> **Problem**: The following data has a line with "431Q188 428 192" and a line with "500Q500 512 520". Write out exactly those lines and all the lines between them.

Stored data

────────────────────

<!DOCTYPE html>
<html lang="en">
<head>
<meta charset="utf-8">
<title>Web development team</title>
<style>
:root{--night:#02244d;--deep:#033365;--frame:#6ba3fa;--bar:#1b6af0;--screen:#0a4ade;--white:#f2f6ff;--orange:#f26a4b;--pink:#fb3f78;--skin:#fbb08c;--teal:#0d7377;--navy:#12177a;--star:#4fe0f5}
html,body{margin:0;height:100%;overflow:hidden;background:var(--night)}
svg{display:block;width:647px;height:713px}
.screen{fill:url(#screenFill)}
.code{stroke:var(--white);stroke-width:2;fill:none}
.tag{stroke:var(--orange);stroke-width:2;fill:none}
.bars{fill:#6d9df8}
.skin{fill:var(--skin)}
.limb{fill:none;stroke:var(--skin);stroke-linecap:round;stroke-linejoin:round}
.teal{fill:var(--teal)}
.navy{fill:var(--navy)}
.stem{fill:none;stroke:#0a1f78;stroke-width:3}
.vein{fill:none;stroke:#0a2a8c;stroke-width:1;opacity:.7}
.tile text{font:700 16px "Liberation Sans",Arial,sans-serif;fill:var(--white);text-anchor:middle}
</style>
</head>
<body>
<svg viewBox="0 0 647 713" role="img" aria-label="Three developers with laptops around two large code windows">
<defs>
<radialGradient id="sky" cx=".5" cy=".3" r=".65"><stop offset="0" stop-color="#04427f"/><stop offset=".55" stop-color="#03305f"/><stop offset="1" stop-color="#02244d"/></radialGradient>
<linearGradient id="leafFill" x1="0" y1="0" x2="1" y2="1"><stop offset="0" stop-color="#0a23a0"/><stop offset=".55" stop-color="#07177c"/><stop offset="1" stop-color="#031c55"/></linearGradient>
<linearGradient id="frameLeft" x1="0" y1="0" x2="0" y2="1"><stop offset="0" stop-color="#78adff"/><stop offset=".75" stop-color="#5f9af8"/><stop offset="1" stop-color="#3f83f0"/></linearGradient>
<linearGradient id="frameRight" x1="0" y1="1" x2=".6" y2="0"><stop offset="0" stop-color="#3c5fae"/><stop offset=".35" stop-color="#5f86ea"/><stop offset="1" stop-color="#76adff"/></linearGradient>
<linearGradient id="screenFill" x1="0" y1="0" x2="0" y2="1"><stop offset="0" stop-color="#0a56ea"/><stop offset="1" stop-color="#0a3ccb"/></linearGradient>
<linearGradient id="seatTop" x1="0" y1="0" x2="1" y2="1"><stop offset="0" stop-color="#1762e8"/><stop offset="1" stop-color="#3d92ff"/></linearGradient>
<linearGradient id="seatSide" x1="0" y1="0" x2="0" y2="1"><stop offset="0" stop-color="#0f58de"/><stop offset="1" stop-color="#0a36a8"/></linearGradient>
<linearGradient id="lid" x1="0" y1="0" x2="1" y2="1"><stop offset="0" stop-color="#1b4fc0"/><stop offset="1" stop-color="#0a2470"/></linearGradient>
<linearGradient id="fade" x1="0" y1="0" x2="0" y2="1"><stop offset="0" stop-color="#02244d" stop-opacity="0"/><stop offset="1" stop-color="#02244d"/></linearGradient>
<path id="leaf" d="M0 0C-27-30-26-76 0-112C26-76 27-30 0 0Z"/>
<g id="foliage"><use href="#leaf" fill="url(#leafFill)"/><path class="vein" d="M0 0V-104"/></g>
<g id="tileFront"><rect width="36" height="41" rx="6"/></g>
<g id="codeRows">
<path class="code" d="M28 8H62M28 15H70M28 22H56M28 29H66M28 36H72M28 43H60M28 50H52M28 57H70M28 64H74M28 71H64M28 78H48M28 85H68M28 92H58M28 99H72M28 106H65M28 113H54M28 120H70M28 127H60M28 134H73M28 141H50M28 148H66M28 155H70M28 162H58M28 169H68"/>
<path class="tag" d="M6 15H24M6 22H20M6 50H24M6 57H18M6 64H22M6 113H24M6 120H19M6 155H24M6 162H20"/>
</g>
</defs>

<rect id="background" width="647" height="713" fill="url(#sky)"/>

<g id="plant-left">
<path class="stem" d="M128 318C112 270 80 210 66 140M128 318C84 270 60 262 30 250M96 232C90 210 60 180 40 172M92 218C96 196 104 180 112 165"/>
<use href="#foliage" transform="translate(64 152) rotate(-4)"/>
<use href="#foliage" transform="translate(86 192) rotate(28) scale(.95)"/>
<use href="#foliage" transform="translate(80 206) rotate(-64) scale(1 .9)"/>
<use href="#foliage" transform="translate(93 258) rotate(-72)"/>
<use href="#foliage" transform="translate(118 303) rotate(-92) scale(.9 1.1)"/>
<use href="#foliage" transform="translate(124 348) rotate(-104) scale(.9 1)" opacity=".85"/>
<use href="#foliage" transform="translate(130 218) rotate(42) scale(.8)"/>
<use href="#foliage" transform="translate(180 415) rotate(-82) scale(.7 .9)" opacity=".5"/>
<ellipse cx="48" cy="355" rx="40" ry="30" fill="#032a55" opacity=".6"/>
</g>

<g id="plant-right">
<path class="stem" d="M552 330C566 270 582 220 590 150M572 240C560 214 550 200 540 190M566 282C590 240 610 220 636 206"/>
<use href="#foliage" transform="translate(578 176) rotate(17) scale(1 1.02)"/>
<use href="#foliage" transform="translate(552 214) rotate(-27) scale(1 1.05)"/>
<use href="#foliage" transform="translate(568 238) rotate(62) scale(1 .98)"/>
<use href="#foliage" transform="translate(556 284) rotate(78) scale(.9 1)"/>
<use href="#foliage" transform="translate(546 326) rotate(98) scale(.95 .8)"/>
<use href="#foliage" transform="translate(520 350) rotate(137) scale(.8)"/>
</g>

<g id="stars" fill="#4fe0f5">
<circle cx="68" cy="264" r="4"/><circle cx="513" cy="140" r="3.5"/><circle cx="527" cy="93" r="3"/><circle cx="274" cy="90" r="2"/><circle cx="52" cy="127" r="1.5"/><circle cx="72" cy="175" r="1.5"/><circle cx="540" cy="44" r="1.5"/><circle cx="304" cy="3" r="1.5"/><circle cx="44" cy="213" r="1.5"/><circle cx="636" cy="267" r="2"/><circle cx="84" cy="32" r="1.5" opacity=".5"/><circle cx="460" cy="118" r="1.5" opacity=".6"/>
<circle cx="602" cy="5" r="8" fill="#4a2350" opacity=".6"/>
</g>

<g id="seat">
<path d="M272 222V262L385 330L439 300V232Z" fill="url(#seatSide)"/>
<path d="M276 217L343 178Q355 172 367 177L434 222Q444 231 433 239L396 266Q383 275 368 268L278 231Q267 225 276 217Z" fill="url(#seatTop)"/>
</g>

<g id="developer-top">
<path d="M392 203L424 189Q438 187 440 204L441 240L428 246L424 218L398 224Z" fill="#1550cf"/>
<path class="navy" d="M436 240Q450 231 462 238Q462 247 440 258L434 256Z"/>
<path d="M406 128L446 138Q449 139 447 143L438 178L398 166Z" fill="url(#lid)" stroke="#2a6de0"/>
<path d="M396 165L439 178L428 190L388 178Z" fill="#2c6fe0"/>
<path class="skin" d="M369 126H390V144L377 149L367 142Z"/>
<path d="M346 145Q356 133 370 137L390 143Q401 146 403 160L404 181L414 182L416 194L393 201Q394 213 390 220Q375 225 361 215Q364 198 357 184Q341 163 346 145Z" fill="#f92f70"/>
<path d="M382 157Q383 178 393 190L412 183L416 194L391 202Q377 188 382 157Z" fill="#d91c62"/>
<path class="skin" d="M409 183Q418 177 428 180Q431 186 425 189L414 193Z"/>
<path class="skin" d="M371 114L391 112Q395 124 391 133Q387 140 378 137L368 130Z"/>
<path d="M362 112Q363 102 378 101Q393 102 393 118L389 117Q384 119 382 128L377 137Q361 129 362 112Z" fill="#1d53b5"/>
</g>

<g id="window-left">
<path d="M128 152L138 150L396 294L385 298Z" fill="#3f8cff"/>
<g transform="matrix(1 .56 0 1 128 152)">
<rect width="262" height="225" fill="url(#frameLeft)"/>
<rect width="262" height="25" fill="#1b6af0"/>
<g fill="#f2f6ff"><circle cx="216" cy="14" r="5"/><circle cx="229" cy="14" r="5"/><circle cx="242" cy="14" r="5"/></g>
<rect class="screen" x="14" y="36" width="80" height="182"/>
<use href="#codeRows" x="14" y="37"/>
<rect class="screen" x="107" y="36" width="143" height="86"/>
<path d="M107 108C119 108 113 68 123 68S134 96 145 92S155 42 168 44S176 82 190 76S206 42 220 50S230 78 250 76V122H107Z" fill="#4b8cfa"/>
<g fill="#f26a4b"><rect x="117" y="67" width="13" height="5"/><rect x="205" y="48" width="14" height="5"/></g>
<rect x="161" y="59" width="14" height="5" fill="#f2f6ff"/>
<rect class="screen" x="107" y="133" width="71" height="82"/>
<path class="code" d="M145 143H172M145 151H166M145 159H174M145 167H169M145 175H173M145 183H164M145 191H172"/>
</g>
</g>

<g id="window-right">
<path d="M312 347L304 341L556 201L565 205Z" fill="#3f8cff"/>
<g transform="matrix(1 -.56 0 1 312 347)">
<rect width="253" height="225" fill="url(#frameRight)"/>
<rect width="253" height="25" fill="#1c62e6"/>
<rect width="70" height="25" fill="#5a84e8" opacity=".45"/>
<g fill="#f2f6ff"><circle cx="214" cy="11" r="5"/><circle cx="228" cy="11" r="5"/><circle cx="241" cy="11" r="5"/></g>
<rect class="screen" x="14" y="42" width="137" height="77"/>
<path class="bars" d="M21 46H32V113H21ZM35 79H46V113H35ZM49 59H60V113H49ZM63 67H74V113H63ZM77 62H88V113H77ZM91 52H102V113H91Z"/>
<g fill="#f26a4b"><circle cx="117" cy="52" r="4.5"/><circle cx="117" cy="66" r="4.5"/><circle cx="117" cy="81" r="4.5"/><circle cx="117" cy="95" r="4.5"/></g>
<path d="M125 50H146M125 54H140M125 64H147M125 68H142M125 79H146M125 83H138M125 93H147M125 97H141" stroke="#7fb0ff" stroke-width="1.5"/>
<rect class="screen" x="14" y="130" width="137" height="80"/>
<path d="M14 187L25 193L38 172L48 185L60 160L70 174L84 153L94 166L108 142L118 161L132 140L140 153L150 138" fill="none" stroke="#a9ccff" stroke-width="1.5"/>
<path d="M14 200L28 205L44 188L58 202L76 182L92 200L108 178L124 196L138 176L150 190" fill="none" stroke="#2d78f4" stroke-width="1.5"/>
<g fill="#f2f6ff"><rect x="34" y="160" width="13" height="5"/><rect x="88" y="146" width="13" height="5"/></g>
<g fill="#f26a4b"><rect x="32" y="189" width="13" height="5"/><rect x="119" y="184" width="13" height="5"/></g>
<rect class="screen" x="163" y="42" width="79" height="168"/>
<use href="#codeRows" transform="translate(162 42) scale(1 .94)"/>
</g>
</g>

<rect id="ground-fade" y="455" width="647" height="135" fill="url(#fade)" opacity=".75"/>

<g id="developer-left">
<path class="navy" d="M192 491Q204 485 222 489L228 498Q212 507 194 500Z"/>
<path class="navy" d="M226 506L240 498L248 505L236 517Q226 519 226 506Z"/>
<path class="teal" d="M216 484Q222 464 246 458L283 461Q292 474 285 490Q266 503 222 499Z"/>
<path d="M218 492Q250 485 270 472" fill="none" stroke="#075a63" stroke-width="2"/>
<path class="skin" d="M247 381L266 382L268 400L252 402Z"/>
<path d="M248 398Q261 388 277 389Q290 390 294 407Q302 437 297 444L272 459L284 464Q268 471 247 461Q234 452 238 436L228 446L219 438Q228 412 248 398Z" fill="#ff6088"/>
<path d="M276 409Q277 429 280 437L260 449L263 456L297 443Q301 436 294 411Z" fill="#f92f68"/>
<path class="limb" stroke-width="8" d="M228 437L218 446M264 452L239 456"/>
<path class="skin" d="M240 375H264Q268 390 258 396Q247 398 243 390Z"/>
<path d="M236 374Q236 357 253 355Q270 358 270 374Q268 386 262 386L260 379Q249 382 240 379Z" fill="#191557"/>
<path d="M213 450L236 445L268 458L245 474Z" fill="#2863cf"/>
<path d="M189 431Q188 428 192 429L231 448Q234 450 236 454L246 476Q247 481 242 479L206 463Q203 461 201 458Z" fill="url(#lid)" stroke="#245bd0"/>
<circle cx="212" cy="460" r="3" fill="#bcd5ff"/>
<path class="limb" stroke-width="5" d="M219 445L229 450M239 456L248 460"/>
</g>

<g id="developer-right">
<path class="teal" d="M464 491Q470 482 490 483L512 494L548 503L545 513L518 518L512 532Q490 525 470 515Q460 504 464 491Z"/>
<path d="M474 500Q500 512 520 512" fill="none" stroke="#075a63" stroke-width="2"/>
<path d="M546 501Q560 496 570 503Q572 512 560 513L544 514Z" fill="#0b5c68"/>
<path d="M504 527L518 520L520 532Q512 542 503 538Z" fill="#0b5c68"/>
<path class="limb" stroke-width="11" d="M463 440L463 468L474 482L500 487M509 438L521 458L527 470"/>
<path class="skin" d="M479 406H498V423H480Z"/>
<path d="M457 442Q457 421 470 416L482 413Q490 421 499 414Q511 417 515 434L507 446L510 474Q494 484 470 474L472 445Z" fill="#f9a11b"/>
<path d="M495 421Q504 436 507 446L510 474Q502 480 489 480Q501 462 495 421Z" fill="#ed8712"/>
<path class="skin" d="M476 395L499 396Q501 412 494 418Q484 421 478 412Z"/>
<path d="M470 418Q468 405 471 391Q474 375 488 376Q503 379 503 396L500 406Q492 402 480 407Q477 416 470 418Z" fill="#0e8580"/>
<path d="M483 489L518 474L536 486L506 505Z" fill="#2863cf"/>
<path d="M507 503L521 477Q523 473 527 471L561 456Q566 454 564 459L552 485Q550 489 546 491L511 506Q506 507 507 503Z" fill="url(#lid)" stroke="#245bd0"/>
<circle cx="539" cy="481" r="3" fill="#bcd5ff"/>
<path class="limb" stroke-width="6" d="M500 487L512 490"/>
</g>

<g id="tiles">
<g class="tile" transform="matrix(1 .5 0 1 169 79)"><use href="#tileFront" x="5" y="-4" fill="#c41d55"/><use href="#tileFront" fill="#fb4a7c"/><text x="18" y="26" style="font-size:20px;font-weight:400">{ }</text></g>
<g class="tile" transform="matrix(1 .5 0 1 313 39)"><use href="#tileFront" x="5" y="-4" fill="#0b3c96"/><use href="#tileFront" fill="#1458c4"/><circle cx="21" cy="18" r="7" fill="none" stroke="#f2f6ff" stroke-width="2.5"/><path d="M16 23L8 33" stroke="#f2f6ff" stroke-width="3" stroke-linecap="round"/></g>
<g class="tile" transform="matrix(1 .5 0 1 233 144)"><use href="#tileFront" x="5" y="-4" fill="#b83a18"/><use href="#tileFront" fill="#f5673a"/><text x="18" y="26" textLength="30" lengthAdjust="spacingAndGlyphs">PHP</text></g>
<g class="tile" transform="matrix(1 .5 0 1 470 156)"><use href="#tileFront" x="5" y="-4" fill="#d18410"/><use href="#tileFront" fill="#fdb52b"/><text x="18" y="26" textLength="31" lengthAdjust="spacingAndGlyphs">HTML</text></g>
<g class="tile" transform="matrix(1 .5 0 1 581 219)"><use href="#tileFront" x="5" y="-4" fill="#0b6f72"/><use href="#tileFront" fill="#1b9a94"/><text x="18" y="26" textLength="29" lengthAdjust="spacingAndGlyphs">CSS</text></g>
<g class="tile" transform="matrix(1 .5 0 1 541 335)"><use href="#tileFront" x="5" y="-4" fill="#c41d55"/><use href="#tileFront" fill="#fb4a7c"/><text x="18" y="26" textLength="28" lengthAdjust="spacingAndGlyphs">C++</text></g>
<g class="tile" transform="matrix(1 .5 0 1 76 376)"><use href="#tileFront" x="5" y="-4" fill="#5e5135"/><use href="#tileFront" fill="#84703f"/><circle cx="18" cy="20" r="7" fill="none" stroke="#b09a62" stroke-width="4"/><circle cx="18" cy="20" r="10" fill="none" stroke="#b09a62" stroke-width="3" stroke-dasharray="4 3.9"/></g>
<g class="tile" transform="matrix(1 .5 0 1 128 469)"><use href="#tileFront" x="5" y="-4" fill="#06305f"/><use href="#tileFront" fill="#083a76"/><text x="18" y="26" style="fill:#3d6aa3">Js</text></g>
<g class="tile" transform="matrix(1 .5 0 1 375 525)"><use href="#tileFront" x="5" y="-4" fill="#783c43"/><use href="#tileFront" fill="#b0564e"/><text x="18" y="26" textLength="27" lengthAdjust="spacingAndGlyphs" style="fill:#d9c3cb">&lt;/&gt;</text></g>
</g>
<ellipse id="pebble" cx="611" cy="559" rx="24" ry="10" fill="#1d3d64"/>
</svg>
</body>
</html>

────────────────────

> **Solution to the exercise**:
<path d="M189 431Q188 428 192 429L231 448Q234 450 236 454L246 476Q247 481 242 479L206 463Q203 461 201 458Z" fill="url(#lid)" stroke="#245bd0"/>
<circle cx="212" cy="460" r="3" fill="#bcd5ff"/>
<path class="limb" stroke-width="5" d="M219 445L229 450M239 456L248 460"/>
</g>

<g id="developer-right">
<path class="teal" d="M464 491Q470 482 490 483L512 494L548 503L545 513L518 518L512 532Q490 525 470 515Q460 504 464 491Z"/>
<path d="M474 500Q500 512 520 512" fill="none" stroke="#075a63" stroke-width="2"/>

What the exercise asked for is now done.